ACTION ITEM: In the material below, the lines from the one containing "508C347 530 271" through the one containing "414C361 420 379" are to be given again exactly, ends included, and no others.
+--
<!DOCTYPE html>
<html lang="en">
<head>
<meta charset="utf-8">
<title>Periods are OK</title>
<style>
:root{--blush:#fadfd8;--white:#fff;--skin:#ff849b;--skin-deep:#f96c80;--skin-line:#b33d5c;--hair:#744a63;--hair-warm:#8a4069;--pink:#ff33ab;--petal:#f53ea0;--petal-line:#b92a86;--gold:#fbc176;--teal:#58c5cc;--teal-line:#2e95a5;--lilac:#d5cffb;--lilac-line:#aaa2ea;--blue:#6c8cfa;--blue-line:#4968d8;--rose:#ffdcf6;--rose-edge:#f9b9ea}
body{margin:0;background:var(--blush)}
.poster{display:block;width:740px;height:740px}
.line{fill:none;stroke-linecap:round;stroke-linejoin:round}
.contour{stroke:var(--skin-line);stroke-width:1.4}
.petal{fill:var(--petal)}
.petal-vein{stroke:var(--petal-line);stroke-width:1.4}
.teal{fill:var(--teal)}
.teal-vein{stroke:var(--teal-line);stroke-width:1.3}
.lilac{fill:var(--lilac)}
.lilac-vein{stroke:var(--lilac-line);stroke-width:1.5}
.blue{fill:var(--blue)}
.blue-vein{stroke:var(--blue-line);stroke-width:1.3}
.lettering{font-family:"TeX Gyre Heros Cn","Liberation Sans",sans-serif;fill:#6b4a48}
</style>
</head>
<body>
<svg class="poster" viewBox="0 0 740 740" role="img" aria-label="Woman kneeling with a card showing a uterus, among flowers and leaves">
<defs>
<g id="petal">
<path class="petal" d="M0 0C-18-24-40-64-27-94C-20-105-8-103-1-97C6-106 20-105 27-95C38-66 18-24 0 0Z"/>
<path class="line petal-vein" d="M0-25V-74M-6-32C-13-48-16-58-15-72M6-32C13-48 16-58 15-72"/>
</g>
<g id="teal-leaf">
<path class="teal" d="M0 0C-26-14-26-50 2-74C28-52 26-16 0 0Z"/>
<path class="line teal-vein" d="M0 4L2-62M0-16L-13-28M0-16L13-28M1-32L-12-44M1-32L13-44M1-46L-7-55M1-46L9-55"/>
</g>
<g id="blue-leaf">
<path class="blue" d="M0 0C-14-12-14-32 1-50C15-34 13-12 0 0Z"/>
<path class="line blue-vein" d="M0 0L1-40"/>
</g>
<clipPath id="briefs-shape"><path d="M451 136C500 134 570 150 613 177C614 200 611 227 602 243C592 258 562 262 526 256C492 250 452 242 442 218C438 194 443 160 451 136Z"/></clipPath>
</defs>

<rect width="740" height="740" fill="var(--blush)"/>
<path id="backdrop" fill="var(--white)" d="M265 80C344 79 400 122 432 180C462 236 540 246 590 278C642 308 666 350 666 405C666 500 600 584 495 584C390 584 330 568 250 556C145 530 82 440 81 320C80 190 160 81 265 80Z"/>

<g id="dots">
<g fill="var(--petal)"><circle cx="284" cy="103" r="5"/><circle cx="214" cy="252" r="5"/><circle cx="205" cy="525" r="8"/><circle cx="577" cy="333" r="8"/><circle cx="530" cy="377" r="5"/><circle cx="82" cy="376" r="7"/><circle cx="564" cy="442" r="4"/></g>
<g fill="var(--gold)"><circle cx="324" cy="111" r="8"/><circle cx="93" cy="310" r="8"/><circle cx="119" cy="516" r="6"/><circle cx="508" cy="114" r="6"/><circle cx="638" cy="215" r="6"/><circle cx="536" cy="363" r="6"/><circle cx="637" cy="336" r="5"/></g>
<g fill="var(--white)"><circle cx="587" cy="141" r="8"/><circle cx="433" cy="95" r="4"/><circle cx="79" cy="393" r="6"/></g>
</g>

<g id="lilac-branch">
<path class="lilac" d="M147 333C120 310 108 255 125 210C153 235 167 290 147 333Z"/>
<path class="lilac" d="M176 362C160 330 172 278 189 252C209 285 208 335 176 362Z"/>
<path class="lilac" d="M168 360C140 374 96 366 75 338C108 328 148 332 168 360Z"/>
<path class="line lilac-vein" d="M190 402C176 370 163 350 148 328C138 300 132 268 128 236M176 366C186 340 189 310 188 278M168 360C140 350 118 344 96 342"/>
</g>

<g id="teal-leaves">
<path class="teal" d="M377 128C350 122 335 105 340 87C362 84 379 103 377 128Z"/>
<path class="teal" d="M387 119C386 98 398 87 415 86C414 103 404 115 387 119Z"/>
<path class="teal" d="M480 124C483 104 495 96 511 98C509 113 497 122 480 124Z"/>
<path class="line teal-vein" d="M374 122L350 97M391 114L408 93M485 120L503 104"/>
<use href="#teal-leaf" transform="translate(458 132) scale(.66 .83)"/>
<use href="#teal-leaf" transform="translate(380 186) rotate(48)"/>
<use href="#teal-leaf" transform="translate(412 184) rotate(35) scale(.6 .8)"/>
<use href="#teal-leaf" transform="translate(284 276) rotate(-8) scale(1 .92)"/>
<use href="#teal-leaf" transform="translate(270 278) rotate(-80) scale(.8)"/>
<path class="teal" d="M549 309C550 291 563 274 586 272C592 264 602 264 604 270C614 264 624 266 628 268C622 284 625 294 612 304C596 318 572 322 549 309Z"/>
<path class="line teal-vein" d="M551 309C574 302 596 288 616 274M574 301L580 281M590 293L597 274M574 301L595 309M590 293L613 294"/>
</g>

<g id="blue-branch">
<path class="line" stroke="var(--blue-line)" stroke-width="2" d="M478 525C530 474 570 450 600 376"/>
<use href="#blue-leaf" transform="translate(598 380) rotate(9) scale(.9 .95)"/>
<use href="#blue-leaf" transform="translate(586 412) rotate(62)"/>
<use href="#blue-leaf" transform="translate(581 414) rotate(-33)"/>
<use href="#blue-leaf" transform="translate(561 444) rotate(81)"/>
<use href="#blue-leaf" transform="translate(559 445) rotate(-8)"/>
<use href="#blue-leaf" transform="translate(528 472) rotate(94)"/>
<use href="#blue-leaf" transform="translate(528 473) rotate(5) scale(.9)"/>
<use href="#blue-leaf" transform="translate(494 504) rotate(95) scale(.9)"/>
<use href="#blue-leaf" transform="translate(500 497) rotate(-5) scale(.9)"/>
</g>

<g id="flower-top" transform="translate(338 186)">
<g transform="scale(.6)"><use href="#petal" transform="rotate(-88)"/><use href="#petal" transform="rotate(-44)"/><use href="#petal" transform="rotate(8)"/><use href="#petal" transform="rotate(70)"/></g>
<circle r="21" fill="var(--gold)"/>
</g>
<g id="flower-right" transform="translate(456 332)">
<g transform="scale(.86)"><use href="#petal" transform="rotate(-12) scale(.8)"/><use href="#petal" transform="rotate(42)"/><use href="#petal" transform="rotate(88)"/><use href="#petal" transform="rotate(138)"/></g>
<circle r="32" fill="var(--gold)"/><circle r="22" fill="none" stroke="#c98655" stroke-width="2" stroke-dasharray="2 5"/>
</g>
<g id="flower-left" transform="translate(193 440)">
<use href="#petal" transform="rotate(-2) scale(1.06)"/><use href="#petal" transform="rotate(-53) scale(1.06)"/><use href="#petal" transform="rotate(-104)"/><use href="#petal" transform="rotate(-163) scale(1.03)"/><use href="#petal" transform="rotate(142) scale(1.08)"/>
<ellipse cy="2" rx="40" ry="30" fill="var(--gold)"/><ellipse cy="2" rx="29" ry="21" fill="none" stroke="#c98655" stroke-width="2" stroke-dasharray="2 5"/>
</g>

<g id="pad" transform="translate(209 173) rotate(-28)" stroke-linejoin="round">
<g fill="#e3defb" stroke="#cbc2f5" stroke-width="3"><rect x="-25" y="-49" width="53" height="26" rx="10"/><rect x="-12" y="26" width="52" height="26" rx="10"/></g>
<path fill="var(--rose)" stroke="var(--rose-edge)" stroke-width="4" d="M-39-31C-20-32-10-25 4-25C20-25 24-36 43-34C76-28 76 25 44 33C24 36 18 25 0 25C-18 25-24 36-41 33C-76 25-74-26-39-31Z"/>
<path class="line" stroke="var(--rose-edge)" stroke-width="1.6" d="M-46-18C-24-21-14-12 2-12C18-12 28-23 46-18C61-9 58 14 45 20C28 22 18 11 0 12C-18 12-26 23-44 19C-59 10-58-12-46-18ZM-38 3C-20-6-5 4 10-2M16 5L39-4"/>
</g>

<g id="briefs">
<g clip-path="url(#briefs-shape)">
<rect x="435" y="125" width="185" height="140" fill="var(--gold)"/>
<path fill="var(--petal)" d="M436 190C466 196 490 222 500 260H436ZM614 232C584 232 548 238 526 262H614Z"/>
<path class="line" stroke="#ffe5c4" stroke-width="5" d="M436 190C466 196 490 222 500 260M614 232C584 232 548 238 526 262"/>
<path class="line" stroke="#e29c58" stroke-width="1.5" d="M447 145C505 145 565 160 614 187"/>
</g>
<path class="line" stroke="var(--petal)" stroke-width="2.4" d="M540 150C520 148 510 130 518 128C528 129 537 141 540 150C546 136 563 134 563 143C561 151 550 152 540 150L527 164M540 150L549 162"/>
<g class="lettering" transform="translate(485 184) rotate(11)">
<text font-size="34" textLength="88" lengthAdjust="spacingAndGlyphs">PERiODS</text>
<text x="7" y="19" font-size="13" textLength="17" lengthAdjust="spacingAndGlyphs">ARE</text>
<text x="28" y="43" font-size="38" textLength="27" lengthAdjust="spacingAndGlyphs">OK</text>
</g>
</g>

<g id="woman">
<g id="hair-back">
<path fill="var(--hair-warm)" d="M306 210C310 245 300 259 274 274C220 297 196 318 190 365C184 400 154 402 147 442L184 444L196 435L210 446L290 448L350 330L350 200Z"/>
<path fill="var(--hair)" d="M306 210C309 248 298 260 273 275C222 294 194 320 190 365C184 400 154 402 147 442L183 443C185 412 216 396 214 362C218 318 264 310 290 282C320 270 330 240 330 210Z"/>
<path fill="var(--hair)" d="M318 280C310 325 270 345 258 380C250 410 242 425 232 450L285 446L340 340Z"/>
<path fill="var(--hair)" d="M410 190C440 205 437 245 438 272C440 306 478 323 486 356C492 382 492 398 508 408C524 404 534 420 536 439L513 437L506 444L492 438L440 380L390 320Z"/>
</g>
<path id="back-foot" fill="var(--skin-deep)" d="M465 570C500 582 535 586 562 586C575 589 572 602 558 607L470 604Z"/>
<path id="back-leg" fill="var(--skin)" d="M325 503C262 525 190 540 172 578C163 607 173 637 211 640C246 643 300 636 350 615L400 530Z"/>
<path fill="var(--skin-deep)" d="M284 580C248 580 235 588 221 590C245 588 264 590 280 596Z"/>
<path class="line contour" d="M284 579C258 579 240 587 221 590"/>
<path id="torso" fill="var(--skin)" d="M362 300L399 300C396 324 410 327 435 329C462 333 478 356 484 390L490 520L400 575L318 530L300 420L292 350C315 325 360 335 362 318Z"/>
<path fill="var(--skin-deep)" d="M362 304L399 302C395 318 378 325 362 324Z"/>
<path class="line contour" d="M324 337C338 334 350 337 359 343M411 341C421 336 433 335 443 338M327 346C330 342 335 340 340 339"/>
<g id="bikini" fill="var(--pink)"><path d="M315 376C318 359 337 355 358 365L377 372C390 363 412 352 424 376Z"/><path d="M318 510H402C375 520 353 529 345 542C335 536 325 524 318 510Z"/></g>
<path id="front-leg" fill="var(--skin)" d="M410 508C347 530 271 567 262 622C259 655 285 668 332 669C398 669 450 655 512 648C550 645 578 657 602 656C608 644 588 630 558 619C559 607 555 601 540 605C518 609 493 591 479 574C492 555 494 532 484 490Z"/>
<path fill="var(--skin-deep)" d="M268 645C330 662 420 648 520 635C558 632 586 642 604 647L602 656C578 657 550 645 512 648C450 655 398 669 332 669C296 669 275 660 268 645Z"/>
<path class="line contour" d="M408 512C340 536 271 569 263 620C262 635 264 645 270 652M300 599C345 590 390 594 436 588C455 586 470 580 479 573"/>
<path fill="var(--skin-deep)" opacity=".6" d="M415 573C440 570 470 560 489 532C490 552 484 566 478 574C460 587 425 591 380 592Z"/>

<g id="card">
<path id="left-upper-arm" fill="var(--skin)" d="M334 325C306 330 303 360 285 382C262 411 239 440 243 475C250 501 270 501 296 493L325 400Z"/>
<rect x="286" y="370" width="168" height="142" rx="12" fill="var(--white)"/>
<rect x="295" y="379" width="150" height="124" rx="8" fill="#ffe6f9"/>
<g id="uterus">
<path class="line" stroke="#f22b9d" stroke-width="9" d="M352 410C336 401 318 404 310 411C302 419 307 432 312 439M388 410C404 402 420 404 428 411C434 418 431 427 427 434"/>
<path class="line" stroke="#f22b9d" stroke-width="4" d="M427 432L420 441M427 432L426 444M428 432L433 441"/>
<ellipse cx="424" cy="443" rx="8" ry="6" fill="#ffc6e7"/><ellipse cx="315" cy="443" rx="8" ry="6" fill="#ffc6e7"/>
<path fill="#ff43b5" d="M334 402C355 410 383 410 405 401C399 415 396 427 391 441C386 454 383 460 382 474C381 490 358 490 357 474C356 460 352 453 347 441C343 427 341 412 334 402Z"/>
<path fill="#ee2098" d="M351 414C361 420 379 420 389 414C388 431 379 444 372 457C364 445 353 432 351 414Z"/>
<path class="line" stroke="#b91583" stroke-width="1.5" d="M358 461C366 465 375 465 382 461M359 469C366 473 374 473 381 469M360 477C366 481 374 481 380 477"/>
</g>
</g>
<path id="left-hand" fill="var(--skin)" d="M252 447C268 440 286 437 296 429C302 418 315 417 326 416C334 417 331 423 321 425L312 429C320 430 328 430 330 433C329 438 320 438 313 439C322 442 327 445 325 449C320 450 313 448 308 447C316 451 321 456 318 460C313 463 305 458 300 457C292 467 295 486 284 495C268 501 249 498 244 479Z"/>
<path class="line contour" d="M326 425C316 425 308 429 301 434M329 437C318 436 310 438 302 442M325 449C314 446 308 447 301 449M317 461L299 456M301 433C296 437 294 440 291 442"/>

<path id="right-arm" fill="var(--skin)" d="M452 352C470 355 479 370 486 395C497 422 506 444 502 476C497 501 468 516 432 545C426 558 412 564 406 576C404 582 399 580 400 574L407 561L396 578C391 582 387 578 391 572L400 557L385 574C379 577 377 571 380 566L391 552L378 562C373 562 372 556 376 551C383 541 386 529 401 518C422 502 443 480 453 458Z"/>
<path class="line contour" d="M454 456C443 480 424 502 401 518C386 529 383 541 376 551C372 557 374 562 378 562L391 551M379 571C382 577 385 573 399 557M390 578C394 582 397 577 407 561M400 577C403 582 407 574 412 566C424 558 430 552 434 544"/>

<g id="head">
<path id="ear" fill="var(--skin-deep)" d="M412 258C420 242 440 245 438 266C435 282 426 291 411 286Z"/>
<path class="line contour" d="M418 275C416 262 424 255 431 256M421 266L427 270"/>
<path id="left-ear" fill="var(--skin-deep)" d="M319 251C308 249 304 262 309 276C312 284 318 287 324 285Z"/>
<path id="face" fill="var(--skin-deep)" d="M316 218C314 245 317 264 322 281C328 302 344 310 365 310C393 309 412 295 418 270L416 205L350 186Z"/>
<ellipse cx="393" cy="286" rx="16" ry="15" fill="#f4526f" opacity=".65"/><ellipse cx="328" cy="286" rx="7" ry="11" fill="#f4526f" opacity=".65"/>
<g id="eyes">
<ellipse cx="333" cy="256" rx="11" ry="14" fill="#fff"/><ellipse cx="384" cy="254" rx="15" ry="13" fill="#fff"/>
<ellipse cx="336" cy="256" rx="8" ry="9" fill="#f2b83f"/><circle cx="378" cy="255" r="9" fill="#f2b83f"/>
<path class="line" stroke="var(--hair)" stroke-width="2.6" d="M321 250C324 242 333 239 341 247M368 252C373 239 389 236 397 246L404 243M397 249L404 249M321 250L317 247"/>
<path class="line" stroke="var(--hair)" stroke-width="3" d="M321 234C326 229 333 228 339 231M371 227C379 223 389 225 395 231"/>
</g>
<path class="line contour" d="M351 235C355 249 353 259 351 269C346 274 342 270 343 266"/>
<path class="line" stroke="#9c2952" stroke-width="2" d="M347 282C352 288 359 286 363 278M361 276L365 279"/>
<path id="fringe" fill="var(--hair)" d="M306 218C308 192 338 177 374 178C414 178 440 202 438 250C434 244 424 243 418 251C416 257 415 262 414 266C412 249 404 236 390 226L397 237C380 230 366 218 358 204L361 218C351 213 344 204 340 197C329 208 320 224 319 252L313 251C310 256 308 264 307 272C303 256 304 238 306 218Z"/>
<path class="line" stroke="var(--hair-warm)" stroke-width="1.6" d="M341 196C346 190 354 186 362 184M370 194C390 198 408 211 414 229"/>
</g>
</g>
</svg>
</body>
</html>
+--
WRITTEN ANSWER:
<path id="front-leg" fill="var(--skin)" d="M410 508C347 530 271 567 262 622C259 655 285 668 332 669C398 669 450 655 512 648C550 645 578 657 602 656C608 644 588 630 558 619C559 607 555 601 540 605C518 609 493 591 479 574C492 555 494 532 484 490Z"/>
<path fill="var(--skin-deep)" d="M268 645C330 662 420 648 520 635C558 632 586 642 604 647L602 656C578 657 550 645 512 648C450 655 398 669 332 669C296 669 275 660 268 645Z"/>
<path class="line contour" d="M408 512C340 536 271 569 263 620C262 635 264 645 270 652M300 599C345 590 390 594 436 588C455 586 470 580 479 573"/>
<path fill="var(--skin-deep)" opacity=".6" d="M415 573C440 570 470 560 489 532C490 552 484 566 478 574C460 587 425 591 380 592Z"/>

<g id="card">
<path id="left-upper-arm" fill="var(--skin)" d="M334 325C306 330 303 360 285 382C262 411 239 440 243 475C250 501 270 501 296 493L325 400Z"/>
<rect x="286" y="370" width="168" height="142" rx="12" fill="var(--white)"/>
<rect x="295" y="379" width="150" height="124" rx="8" fill="#ffe6f9"/>
<g id="uterus">
<path class="line" stroke="#f22b9d" stroke-width="9" d="M352 410C336 401 318 404 310 411C302 419 307 432 312 439M388 410C404 402 420 404 428 411C434 418 431 427 427 434"/>
<path class="line" stroke="#f22b9d" stroke-width="4" d="M427 432L420 441M427 432L426 444M428 432L433 441"/>
<ellipse cx="424" cy="443" rx="8" ry="6" fill="#ffc6e7"/><ellipse cx="315" cy="443" rx="8" ry="6" fill="#ffc6e7"/>
<path fill="#ff43b5" d="M334 402C355 410 383 410 405 401C399 415 396 427 391 441C386 454 383 460 382 474C381 490 358 490 357 474C356 460 352 453 347 441C343 427 341 412 334 402Z"/>
<path fill="#ee2098" d="M351 414C361 420 379 420 389 414C388 431 379 444 372 457C364 445 353 432 351 414Z"/>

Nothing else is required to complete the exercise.